Try as I might to resist, the temptation of Doctor Who was too strong. After years of painful resistance and the persistence of my friend Alex, I forced myself to watch and, as much as I don't want to admit it, I love it. It's a great show.
So why did I resist? It's the same reason that more and more people complain to me about how they don't want to try a cappella music. I understand. If someone wanted to hear "Moves Like Jagger," why would they want to listen to a cover of it sung by someone who wasn't Adam Levine?
I resisted Doctor Who for a long time because I was aware that each episode followed the same basic formula. In fact, a recent article in Entertainment Weekly confirmed what I had already suspected:

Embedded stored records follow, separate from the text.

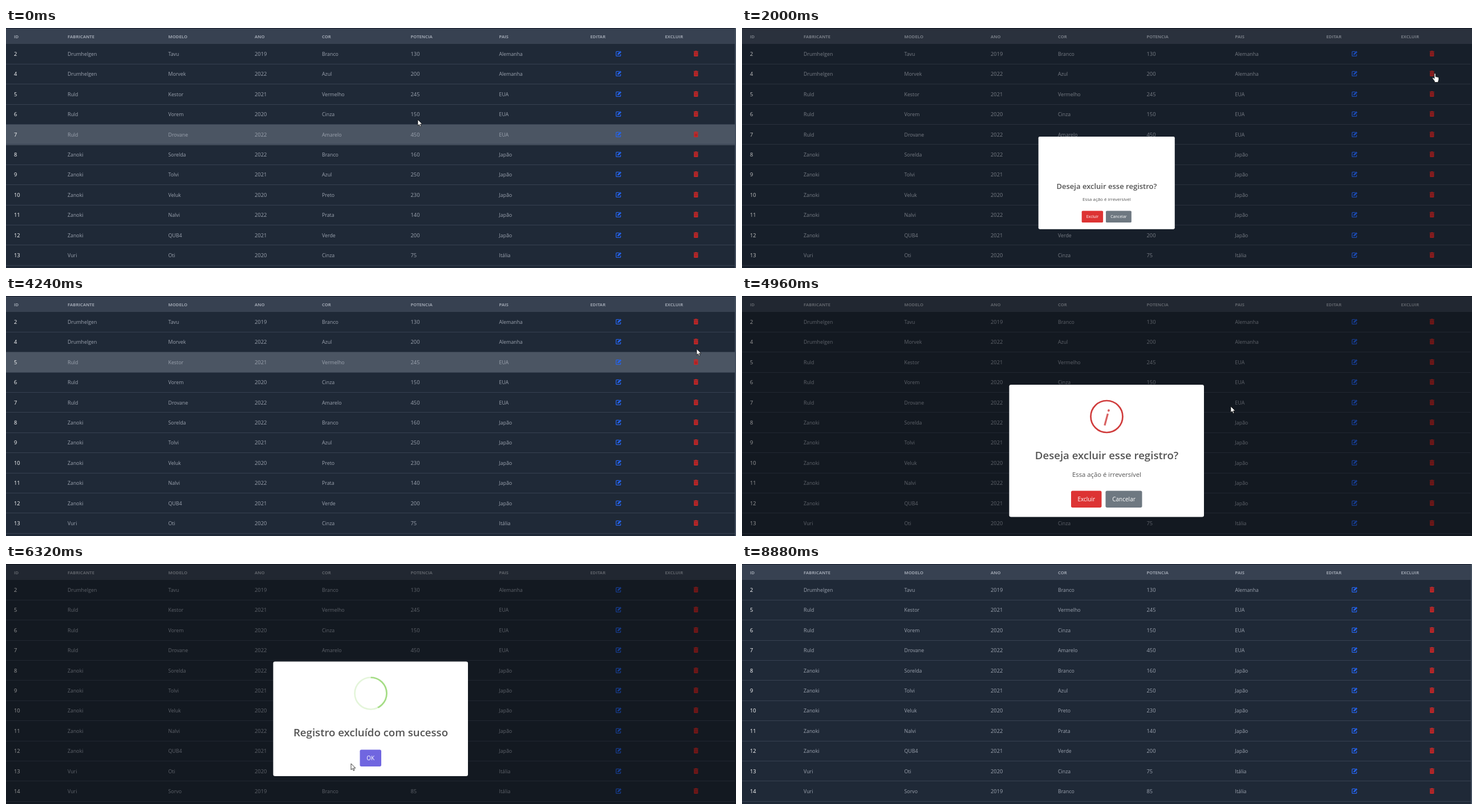
An HTML page for the animation above (8960 ms loop, 1280 by 422 pixels).

```html
<!DOCTYPE html>
<html lang="pt">
<head>
<meta charset="utf-8">
<style>
html, body { margin: 0; width: 100%; height: 100%; overflow: hidden; background: #1f2937; }
svg { display: block; width: 1280px; height: 422px; font-family: "Open Sans", "Noto Sans", sans-serif; }
.head { font-size: 7.65px; font-weight: 700; fill: #9ca3af; }
.cell { font-size: 8.8px; fill: #9ca3af; }
.num { font-size: 9.4px; }
.id { fill: #fff; }
.popup { text-anchor: middle; fill: #545454; }
.title { font-size: 18.6px; font-weight: 600; }
.note { font-size: 11.3px; }
.btn text { font-size: 10px; fill: #fff; }
</style>
</head>
<body>
<svg viewBox="0 0 1280 422">
  <defs>
    <g id="edit" fill="none" stroke="#2563eb">
      <path d="M1 -3.6H-3.2Q-4.2 -3.6 -4.2 -2.6V3.4Q-4.2 4.4 -3.2 4.4H2.6Q3.6 4.4 3.6 3.4V1" stroke-width="1.3"/>
      <path d="M-1.7 2L-1.3 -.1L3 -4.4L4.8 -2.6L.5 1.7Z" fill="#2563eb" stroke-width=".5"/>
    </g>
    <g id="trash">
      <path d="M-4 -4.2H-1.6L-1.1 -5H1.1L1.6 -4.2H4V-2.9H-4ZM-3.6 -2.4H3.6V4Q3.6 5 2.6 5H-2.6Q-3.6 5 -3.6 4Z" fill="#c62828"/>
      <path d="M-1.6 -1V3.6M0 -1V3.6M1.6 -1V3.6" stroke="#7c2029" stroke-width=".6"/>
    </g>
  </defs>
  <rect width="1280" height="422" fill="#1f2937"/>
  <g id="rows"></g>
  <rect width="1280" height="28" fill="#374151"/>
  <rect width="1280" height="1" fill="#111827"/>
  <g id="heads" class="head"></g>
  <rect id="edge" x="1278" width="2" height="422" fill="#465160"/>
  <rect id="shade" width="1280" height="422"/>

  <g id="ask" class="popup">
    <rect x="468.5" y="156" width="341.5" height="232.5" rx="3.3" fill="#fff"/>
    <g id="info">
      <circle r="28" fill="none" stroke="#cf3838" stroke-width="2.7"/>
      <text id="mark" y="16" font-size="40" fill="#cf3838">i</text>
    </g>
    <text class="title" x="639.5" y="287">Deseja excluir esse registro?</text>
    <text class="note" x="639.5" y="318.3">Essa ação é irreversível</text>
    <g class="btn">
      <rect id="yes" x="577" y="342.5" width="53.5" height="29.5" rx="2.7"/>
      <text x="603.8" y="361">Excluir</text>
      <rect id="no" x="637.5" y="342.5" width="64" height="29.5" rx="2.7"/>
      <text x="669.5" y="361">Cancelar</text>
    </g>
  </g>

  <g id="done" class="popup">
    <rect x="468.5" y="171.5" width="341.5" height="201.5" rx="3.3" fill="#fff"/>
    <g transform="translate(639.5 227.5) scale(10.667)">
      <circle r="2.625" fill="none" stroke="#a5dc86" stroke-width=".25"/>
      <path d="M0 -3.75A3.75 3.75 0 0 0 0 3.75Z" fill="#fff" transform="translate(-.8135 .8125) rotate(-45)"/>
      <path id="sweep" d="M0 -3.75A3.75 3.75 0 0 1 0 3.75Z" fill="#fff"/>
      <rect x="-.219" y="-2.8125" width=".4375" height="5.625" fill="#fff" transform="translate(-.656 .8125) rotate(-45)"/>
      <circle r="2.625" fill="none" stroke="#a5dc86" stroke-opacity=".3" stroke-width=".25"/>
      <rect id="tip" height=".3125" y="-.156" rx=".125" fill="#a5dc86"/>
      <rect id="long" height=".3125" y="-.156" rx=".125" fill="#a5dc86"/>
    </g>
    <text class="title" x="639.5" y="302.5">Registro excluído com sucesso</text>
    <g class="btn">
      <rect id="ok" x="620.5" y="326.5" width="37.5" height="29.5" rx="2.7"/>
      <text x="639.3" y="345.3">OK</text>
    </g>
  </g>

  <g fill="#fff" stroke="#111" stroke-width=".8" stroke-linejoin="round">
    <path id="arrow" d="M0 0V10.8L2.5 8.5L4.2 12.4L6 11.6L4.3 7.9H7.8Z"/>
    <path id="hand" d="M-1.2 1q0-1.2 1.2-1.2t1.2 1.2v4.5l4.6 1q1 .4 1 1.5v2.5q0 1.6-1 3v2h-6.5v-2l-3.4-4.5q-.7-1.2 .5-1.7t2.6 1.6z"/>
  </g>
</svg>
<script>
const LOOP = 8960, STEP = 80, PITCH = 35.4, TOP = 28;
const $ = id => document.getElementById(id);
const set = (el, attrs) => { for (const k in attrs) el.setAttribute(k, attrs[k]); };
const clamp = x => Math.max(0, Math.min(1, x));

// Table
const columns = [14, 108, 284.5, 436, 554, 709.5, 864.5, 1024.5, 1155.5];
const titles = 'ID FABRICANTE MODELO ANO COR POTENCIA PAIS EDITAR EXCLUIR'.split(' ');
const cars = `2 Drumhelgen Tavu 2019 Branco 130 Alemanha
4 Drumhelgen Morvek 2022 Azul 200 Alemanha
5 Ruld Kestor 2021 Vermelho 245 EUA
6 Ruld Vorem 2020 Cinza 150 EUA
7 Ruld Drovane 2022 Amarelo 450 EUA
8 Zanoki Sorelda 2022 Branco 160 Japão
9 Zanoki Tolvi 2021 Azul 250 Japão
10 Zanoki Veluk 2020 Preto 230 Japão
11 Zanoki Nalvi 2022 Prata 140 Japão
12 Zanoki QUB4 2021 Verde 200 Japão
13 Vuri Oti 2020 Cinza 75 Itália
14 Vuri Sorvo 2019 Branco 85 Itália`.split('\n').map(line => line.split(' '));

$('heads').innerHTML = titles.map((s, i) => `<text x="${columns[i]}" y="17.8">${s}</text>`).join('');
$('rows').innerHTML = cars.map(car => '<g><rect width="1278" height="36"/>' +
  '<rect width="1278" height="1" fill="#374151"/>' +
  car.map((s, i) => `<text class="cell ${isNaN(s) ? '' : 'num'} ${i ? '' : 'id'}" x="${columns[i]}" y="21.3">${s}</text>`).join('') +
  '<use href="#edit" x="1074" y="17"/><use href="#trash" x="1209.8" y="17"/></g>').join('');
const rows = [...$('rows').children];

// Easing and keyframes
function bezier(x1, y1, x2, y2) {
  const at = (s, a, b) => 3 * (1 - s) ** 2 * s * a + 3 * (1 - s) * s * s * b + s ** 3;
  return x => {
    let lo = 0, hi = 1;
    for (let i = 0; i < 24; i++) {
      const mid = (lo + hi) / 2;
      if (at(mid, x1, x2) < x) lo = mid; else hi = mid;
    }
    return at(lo, y1, y2);
  };
}
const ease = bezier(.25, .1, .25, 1), easeIn = bezier(.42, 0, 1, 1);

function keyed(x, keys, curve = ease) {
  const i = keys.findIndex(k => k[0] > x);
  if (i < 1) return keys[i ? keys.length - 1 : 0].slice(1);
  const a = keys[i - 1], b = keys[i], p = curve((x - a[0]) / (b[0] - a[0]));
  return a.slice(1).map((v, j) => v + (b[j + 1] - v) * p);
}

// Popups: element, opening time, closing time
const shows = [['ask', 2000, 3345], ['ask', 4560, 5800], ['done', 5951, 7960]];
const LEAD = 35, FADE = 100, HIDE = 150, REMOVED = 5951;
const pop = [[0, .7], [.45, 1.05], [.8, .95], [1, 1]];
const wobble = [[0, 45, 0], [.25, -25, .4], [.5, 15, .8], [.75, -5, 1], [1, 0, 1]];
const tipKeys = [[.54, 1.0625, .125, 0], [.7, 2.1875, -.375, 3.125], [.84, 3, 1.3125, 1.0625], [1, 2.8125, .8125, 1.5625]];
const longKeys = [[.65, 3.375, 2.875, 0], [.84, 2.1875, 0, 3.4375], [1, 2.375, .5, 2.9375]];

const path = [[-80, 718, 185], [0, 722, 161], [300, 780, 138], [800, 1030, 112], [1300, 1190, 92],
  [1600, 1215, 80], [2200, 1215, 80], [2600, 960, 220], [3000, 690, 345], [3150, 668, 354], [3345, 668, 354],
  [3440, 704, 346], [3700, 900, 240], [4000, 1160, 120], [4240, 1211, 93], [4400, 1214, 80], [4640, 1214, 80],
  [4960, 857, 194], [5300, 650, 335], [5500, 603, 356], [5850, 603, 356], [6320, 605, 351], [6900, 615, 347],
  [7300, 641, 343], [7960, 641, 343], [8300, 650, 372], [8640, 655, 425], [8700, 655, 440]];
const cursorAt = t => keyed(t, path, x => x);

const buttons = { ask: [['yes', '#dd3333', '#c72e2e'], ['no', '#6e7881', '#636c74']], done: [['ok', '#7066e0', '#655cca']] };
const inside = (el, x, y) => {
  const [l, t, w, h] = ['x', 'y', 'width', 'height'].map(k => +el.getAttribute(k));
  return x >= l && x <= l + w && y >= t && y <= t + h;
};

function drawRows(t, open) {
  const removed = t >= REMOVED, [, hoverY] = cursorAt(t - STEP);
  rows.forEach((row, i) => {
    const gone = removed && i === 1;
    const top = TOP + PITCH * (removed && i > 1 ? i - 1 : i), y = Math.round(top);
    const hot = !open && hoverY >= top && hoverY < top + PITCH;
    set(row, { transform: `translate(0 ${y})`, display: gone ? 'none' : 'inline' });
    set(row.children[0], { fill: hot ? '#4b5563' : 'none' });
    set(row.children[1], { y: Math.floor(top + PITCH - .01) - y });
  });
}

function drawPopup(t) {
  let shade = 0, open = null;
  set($('ask'), { display: 'none' });
  set($('done'), { display: 'none' });
  for (const [id, start, end] of shows) {
    const age = t - start;
    if (age < -LEAD || t >= end + HIDE) continue;
    shade = Math.max(shade, ease(clamp((age + LEAD) / FADE)) * (1 - ease(clamp((t - end) / FADE))));
    open = id;
    if (age < 0) continue;
    const out = ease(clamp((t - end) / HIDE));
    const scale = t < end ? keyed(age / 300, pop)[0] : 1 - out / 2;
    set($(id), {
      display: 'inline', opacity: 1 - out,
      transform: `translate(639.3 272.3) scale(${scale}) translate(-639.3 -272.3)`
    });
    if (id === 'ask') drawInfo(age); else drawSuccess(age);
  }
  set($('shade'), { 'fill-opacity': shade * .4 });
  set($('edge'), { display: open ? 'none' : 'inline' });
  return open;
}

function drawInfo(age) {
  const p = ease(clamp(age / 500)), [angle, alpha] = keyed(age / 800, wobble);
  const tilt = Math.cos((1 - p) * 100 * Math.PI / 180);
  set($('info'), { transform: `translate(639.5 212) scale(1 ${tilt})`, opacity: p });
  set($('mark'), { transform: `rotate(${angle} 0 2)`, opacity: alpha });
}

function drawSuccess(age) {
  const turn = -45 - 360 * easeIn(clamp((age / 4250 - .05) / .07));
  set($('sweep'), { transform: `translate(-.625 .5625) rotate(${turn})` });
  const stroke = (id, x, top, w, angle) =>
    set($(id), { x: -w / 2, width: w, transform: `translate(${x} ${top - 2.344}) rotate(${angle})` });
  const [tipTop, left, tipW] = keyed(age / 750, tipKeys);
  const [longTop, right, longW] = keyed(age / 750, longKeys);
  stroke('tip', left + tipW / 2 - 2.5, tipTop, tipW, 45);
  stroke('long', 2.5 - right - longW / 2, longTop, longW, -45);
}

function drawCursor(t, open) {
  const [x, y] = cursorAt(t);
  let hand = false;
  for (const id in buttons) for (const [name, base, hover] of buttons[id]) {
    const hot = open === id && inside($(name), x, y);
    set($(name), { fill: hot ? hover : base });
    hand = hand || hot;
  }
  const overTable = !open || t < 2240 || (t > 4500 && t < 4680);
  const offset = (y - TOP) % PITCH - 17;
  if (overTable && y > TOP && Math.abs(offset) < 7 && Math.abs(x - 1210) < 7) hand = true;
  for (const id of ['arrow', 'hand'])
    set($(id), { transform: `translate(${x} ${y})`, display: (id === 'hand') === hand ? 'inline' : 'none' });
}

function frame(now) {
  const t = Math.floor(now % LOOP / STEP) * STEP;
  const open = drawPopup(t);
  drawRows(t, open);
  drawCursor(t, open);
  requestAnimationFrame(frame);
}
frame(0);
</script>
</body>
</html>
```
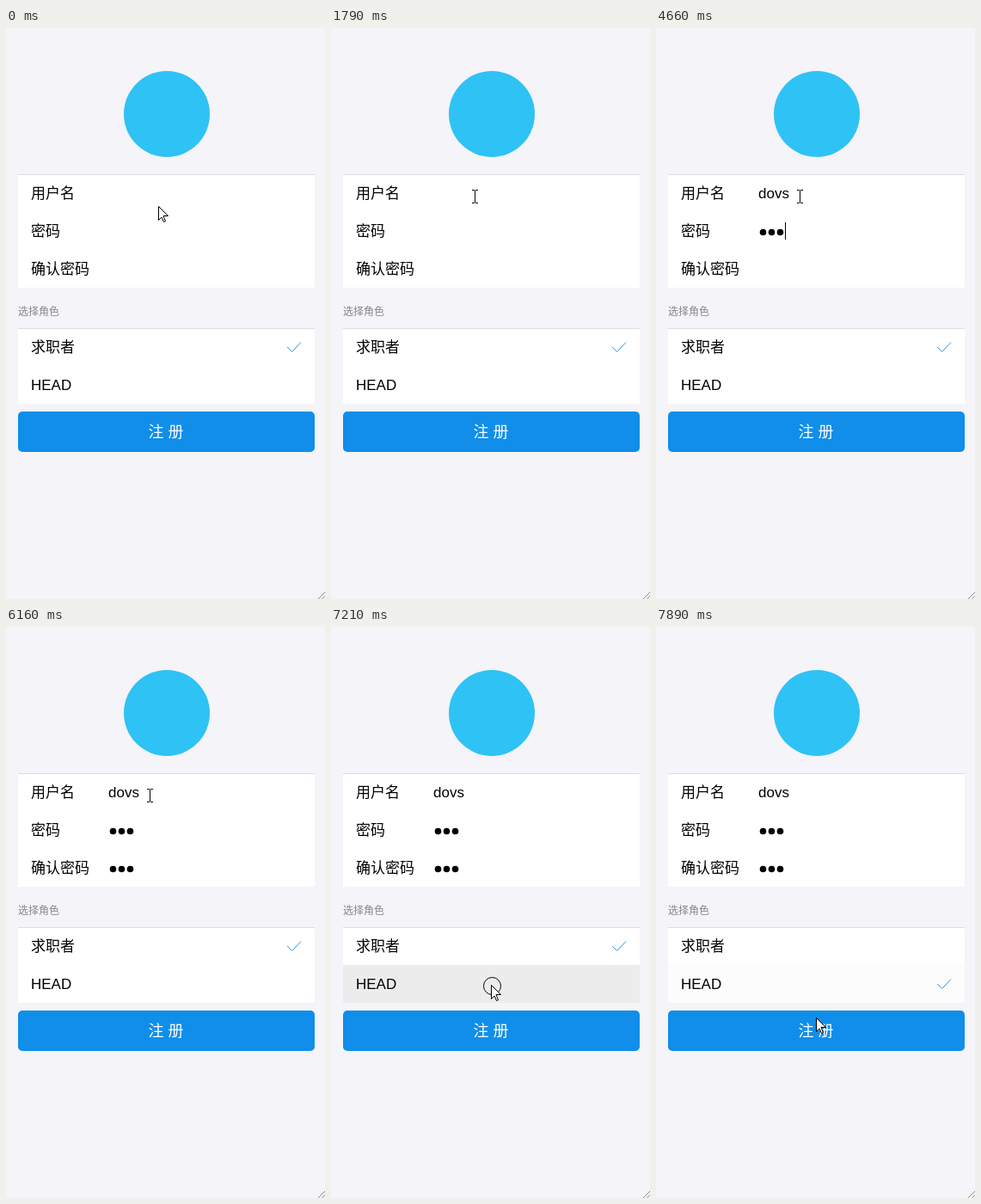
An HTML page for the animation above (8 s loop, 371 px wide and 664 px high).

```html
<!DOCTYPE html>
<html lang="zh-CN">
<head>
<meta charset="utf-8">
<style>
html, body { margin: 0; width: 100%; height: 100%; overflow: hidden; background: #f4f4f9; }
svg { display: block; width: 371px; height: 664px; }
text { font: 17px "Liberation Sans", "Noto Sans CJK SC", "Noto Sans CJK", sans-serif; white-space: pre; }
</style>
</head>
<body>
<svg viewBox="0 0 371 664">
  <circle cx="187" cy="100" r="50" fill="#2fc2f5"/>
  <path d="M14 171h345v131H14zM14 350h345v87H14z" fill="#fff"/>
  <path d="M14 170.5h345M14 349.5h345" stroke="#ddd"/>
  <rect id="role" x="14" y="393" width="345" height="44"/>
  <text x="29" y="198">用户名</text>
  <text x="29" y="242">密码</text>
  <text x="29" y="286">确认密码</text>
  <text x="14" y="334" fill="#888" style="font-size:12px">选择角色</text>
  <text x="29" y="377">求职者</text>
  <text x="29" y="421">HEAD</text>
  <text id="user" x="119" y="198"></text>
  <g id="pass"></g>
  <rect id="caret" width="1" height="20"/>
  <path id="check" d="M327 371l5.7 5.5 10.3-11" fill="none" stroke="#2a97ea"/>
  <rect x="14" y="446" width="345" height="47" rx="5" fill="#108ee9"/>
  <text x="186" y="476" fill="#fff" text-anchor="middle" style="font-size:18px">注 册</text>
  <path d="M362.5 664.5l9-9M367 664.5l4.5-4.5" stroke="#888"/>
  <g id="pointer" fill="none" stroke="#000">
    <circle id="ring" cx="1.5" cy="1.5" r="10"/>
    <path id="arrow" d="M.5 .5v16l3.5-3.5 2.5 5.5 2-.8-2.5-6.2h5.5z" fill="#fff"/>
    <path id="beam" d="M-3 -7.5h3M1 -7.5h3M.5 -7v14M-3 7.5h3M1 7.5h3"/>
  </g>
</svg>
<script>
const el = id => document.getElementById(id);
const show = (id, on) => el(id).setAttribute('visibility', on ? 'visible' : 'hidden');
const move = (id, x, y) => el(id).setAttribute('transform', `translate(${x} ${y})`);
const within = (t, a, b) => t >= a && t < b;
const count = (t, times) => times.filter(s => t >= s).length;

const name = 'dovs';
const nameTimes = [2490, 2650, 2860, 3100];
const dotTimes = [[4550, 4600, 4660], [5550, 5620, 5690]];
const nameCaret = [119, 128, 138, 146, 155];
// intervals with the caret lit, with the row it stands in
const caretOn = [[950, 1290, 0], [1350, 1790, 0], [2310, 3350, 0], [3820, 4340, 1],
  [4550, 4850, 1], [5090, 6160, 2]];
const path = [[0, 177, 207], [60, 175, 203], [120, 172, 197], [180, 169, 189], [240, 169, 183],
  [300, 172, 181], [360, 175, 182], [410, 176, 183], [750, 172, 190], [820, 167, 196],
  [6310, 163, 190], [6360, 170, 186]];

function pointerAt(t) {
  // later moves advance in 60 ms steps
  const ease = (start, steps) => {
    const p = Math.min(1, (Math.floor((t - start) / 60) + 1) / steps);
    return p * p * (3 - 2 * p);
  };
  if (t >= 7650) return [186, Math.round(416 + 38 * ease(7650, 5))];
  if (t >= 6510) {
    const e = ease(6510, 10);
    return [Math.round(170 + 16 * e), Math.round(186 + 230 * e)];
  }
  return path.filter(p => t >= p[0]).pop().slice(1);
}

const dots = dotTimes.map((times, row) => times.map((_, i) => {
  const c = document.createElementNS('http://www.w3.org/2000/svg', 'circle');
  c.setAttribute('cx', 124.5 + 10 * i);
  c.setAttribute('cy', 237.5 + 44 * row);
  c.setAttribute('r', 3.8);
  return el('pass').appendChild(c);
}));

function draw(t) {
  const letters = count(t, nameTimes);
  const typed = dotTimes.map(times => count(t, times));
  el('user').textContent = name.slice(0, letters);
  dots.forEach((row, r) => row.forEach((c, i) =>
    c.setAttribute('visibility', i < typed[r] ? 'visible' : 'hidden')));

  const lit = caretOn.find(([a, b]) => within(t, a, b));
  show('caret', lit);
  if (lit) {
    const row = lit[2];
    move('caret', row ? [119, 130, 140, 150][typed[row - 1]] : nameCaret[letters], 182 + 44 * row);
  }

  el('role').setAttribute('fill', within(t, 7210, 7330) ? '#ececec' : t >= 7330 ? '#fcfcfc' : '#fff');
  move('check', 0, t >= 7530 ? 44 : 0);

  const [x, y] = pointerAt(t);
  const beam = [193, 237, 281].some(c => Math.abs(y - c) < 13);
  move('pointer', x, y);
  show('beam', beam);
  show('arrow', !beam);
  show('ring', within(t, 890, 1050) || within(t, 7110, 7270));
}

let start;
function tick(now) {
  start ??= now;
  draw((now - start) % 8000);
  requestAnimationFrame(tick);
}
draw(0);
requestAnimationFrame(tick);
</script>
</body>
</html>
```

"The show swiftly established a dramatic template that remains intact today. A typical adventure starts with The Doctor hanging out in the control room of the TARDIS with his companion...The Doctor usually assures said companion that their next destination will be somewhere nicely free of imminent danger but...he is always horribly wrong...But no matter what peril the pair encounter, it is ultimately overcome...Cue credits and crazy, futuristic theme music." (Collis, 32)
With the knowledge that a show is unlikely to change its format after forty-nine years on the air does not a curious viewer make.
The same problem can be compared to hesitant a cappella fans, whose expectations of a cappella arrangements are just as predictable:
"A pop tune appears on the radio and becomes an instant hit. Singers, college students the majority, wish to live out their fantasy dreams of becoming a rock star, but due to the harsh realities of the music business, their efforts go horribly wrong. They seek solace in companions who feel the same way and they realize together that they can live out their dreams without ever having to learn a single instrument. They use their voices, imitating the sound of the original recording and covering the song live in front of an audience. Fans go crazy. Cue credits and crazy, futuristic theme music."
Now we, the a cappella performers, arrangers, and singers know that this is not accurate. A cappella music is an art form that evolves like the progression of Rock and Roll or Jazz. But lately, even a cappella fans have struggled to break from the mundane formula plaguing many a cappella groups:
"The arranger finds the sheet music, a chord sheet, or transcribes from a recording. The arranger writes the bass line out first, throws in a ton of doo's and dah's, gives back-up harmonies to the belters, and maybe throws in a mash-up for good measure. Cue credits and crazy, futuristic theme music."
Where is the next evolutionary moment of a cappella music? Have we fallen into a rut that we can't get out of? Is there a way to innovate a cappella to a place that it has not yet gone?
I do not have a definite answer, but I believe it starts with these suggestions.
1) Train Your Musicians.
I believe the most common cause of a cappella fatigue is that arrangers and directors don't challenge their singers often enough. We still hold on to the belief that the song we select is more important than the arrangement, as if singing "Call Me Maybe" is enough to stand out. Truthfully, I believe audiences would rather hear a unique version of "Don't Stop Believing" that they had never heard before.
But really, the issue is time. Doctor Who has all the time in the world. But we are not The Doctor. With note learning, choreography practice, socializing time, and competitions/performances to prepare for, the exercises required to mold and shape your singers into advanced musicians (sight reading, improvisation, vocal technique) are not the priority.
But what if it was? What if, for just a couple of months, your a cappella group drops off the face of the Earth, locks themselves in whatever room you practice in, and commits to becoming better musicians? I wonder what your arrangements would look like then...
2) Educate Your Advocates.
A cappella is still in the young, developing stage. Many believe that a cappella music is fun, but serves no educational purpose. Choral teachers, especially high school teachers, can counter this belief by convincing the non-believers that a cappella is a career-making musical genre. We can release and sell a cappella records. We can teach others about a cappella. We can become recording engineers. We can be professional arrangers. We can study a cappella law. We can write books about a cappella. We can produce festivals to promote a cappella.
This is no different than working for the music business.
3) Expand Your Palate.
I am desperate to hear more Weird Al a cappella covers. That's a personal choice, but he represents a sub-section of music that is largely overlooked. As a past and current member of a cappella groups, I know how hard it is to convince your group to sing something they never heard, especially from a band that is mostly unknown. But do we really try hard enough to make them listen? Do groups push hard enough for new material? What if every group designated one or two spots in their repertoire list for new, and totally unheard of, music. Or even [gasp] original songs?
Doctor Who is a show about opening your mind and discovering new possibilities, new worlds, and new cultures. A cappella music should be the same.
Collis, C. (August, 2012). "The doctor is in." Entertainment Weekly, 1218, 29-35